▶ WHAT YOU WILL DO
Scan the entries below and report only how many lines contain "from".

Saved entries:
□ □ □ □
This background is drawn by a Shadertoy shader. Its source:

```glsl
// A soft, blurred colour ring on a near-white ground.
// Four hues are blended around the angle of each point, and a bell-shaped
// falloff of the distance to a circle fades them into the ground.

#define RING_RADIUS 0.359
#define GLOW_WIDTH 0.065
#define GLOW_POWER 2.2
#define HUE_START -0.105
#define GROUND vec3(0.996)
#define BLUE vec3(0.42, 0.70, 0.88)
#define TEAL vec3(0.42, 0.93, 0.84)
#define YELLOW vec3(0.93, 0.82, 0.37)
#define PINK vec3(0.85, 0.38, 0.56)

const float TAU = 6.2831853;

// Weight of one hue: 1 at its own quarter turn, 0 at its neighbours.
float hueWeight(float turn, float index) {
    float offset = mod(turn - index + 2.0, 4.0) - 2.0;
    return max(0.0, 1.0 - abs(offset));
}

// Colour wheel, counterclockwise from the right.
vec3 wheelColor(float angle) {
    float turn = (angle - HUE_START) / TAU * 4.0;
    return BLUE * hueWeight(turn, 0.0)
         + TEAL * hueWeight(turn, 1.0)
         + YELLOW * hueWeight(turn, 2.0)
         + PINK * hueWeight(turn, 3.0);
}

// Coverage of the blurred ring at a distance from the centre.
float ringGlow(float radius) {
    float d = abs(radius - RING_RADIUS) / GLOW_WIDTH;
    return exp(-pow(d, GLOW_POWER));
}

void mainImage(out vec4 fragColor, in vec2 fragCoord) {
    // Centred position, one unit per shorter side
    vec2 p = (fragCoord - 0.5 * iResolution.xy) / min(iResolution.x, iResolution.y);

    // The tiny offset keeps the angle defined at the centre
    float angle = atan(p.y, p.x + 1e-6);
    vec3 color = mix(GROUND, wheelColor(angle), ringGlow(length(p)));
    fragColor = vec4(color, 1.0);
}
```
□ □ □ □
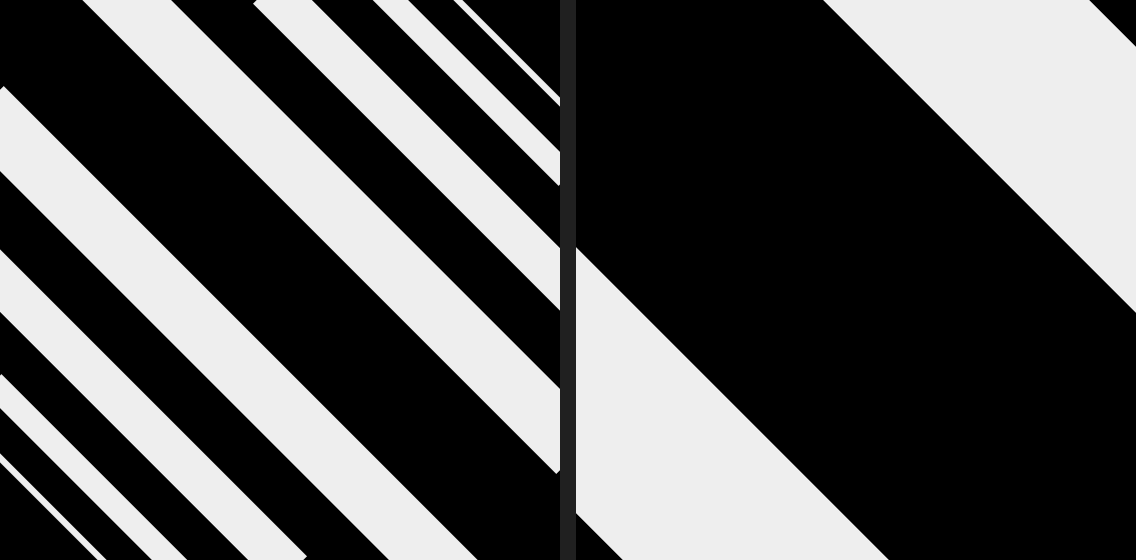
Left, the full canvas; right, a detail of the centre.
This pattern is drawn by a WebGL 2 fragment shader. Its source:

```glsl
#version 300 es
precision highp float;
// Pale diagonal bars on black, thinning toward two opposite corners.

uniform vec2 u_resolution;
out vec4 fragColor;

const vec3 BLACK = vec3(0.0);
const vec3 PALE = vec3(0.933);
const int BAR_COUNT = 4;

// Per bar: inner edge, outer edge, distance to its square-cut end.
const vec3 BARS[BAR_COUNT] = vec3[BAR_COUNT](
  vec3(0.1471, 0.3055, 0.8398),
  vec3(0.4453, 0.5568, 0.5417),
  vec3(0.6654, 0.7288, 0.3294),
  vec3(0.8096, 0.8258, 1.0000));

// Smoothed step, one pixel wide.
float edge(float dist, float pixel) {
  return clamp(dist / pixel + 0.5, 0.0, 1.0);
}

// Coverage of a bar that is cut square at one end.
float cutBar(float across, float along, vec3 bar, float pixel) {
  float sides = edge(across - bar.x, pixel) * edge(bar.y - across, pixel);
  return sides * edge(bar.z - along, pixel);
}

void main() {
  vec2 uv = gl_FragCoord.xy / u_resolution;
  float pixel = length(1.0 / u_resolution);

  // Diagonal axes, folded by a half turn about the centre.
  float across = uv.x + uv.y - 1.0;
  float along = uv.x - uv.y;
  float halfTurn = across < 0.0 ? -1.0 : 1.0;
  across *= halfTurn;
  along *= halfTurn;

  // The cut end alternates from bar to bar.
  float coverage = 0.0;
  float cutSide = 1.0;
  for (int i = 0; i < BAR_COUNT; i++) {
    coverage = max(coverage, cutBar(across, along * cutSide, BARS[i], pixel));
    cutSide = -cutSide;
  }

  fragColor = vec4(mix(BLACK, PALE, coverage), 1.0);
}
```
□ □ □ □
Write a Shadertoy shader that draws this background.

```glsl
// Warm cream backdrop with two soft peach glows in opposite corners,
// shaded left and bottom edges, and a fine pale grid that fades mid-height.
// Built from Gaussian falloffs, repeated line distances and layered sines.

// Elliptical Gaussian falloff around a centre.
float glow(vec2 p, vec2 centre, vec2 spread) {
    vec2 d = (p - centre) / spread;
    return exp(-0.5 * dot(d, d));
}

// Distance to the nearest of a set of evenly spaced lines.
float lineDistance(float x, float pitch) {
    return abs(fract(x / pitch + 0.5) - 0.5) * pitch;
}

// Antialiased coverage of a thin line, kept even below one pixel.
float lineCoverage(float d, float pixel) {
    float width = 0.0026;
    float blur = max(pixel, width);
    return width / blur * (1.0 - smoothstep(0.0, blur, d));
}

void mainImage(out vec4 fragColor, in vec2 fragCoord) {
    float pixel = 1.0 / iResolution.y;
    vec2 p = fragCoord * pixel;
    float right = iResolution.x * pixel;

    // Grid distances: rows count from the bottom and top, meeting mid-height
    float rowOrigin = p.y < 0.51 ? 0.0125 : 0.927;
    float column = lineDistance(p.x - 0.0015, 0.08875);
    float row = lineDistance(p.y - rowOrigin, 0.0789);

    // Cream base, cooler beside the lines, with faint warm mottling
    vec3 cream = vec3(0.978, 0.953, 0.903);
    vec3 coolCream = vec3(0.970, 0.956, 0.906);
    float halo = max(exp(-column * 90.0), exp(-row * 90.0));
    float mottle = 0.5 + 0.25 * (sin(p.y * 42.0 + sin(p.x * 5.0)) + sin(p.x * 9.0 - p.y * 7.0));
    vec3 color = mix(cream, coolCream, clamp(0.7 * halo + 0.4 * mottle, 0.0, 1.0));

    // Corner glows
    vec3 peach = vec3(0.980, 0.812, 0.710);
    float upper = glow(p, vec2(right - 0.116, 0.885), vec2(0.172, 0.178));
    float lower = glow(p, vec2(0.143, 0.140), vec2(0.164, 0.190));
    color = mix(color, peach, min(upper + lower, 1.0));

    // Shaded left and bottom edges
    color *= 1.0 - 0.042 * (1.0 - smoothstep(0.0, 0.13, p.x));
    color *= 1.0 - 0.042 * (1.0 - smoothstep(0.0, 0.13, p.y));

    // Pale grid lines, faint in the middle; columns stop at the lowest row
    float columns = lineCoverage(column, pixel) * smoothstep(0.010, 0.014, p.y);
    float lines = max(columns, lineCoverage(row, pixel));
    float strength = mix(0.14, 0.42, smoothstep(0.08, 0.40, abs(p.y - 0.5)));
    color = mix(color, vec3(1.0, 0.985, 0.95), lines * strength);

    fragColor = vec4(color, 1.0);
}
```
□ □ □ □
▶ OUTPUT
5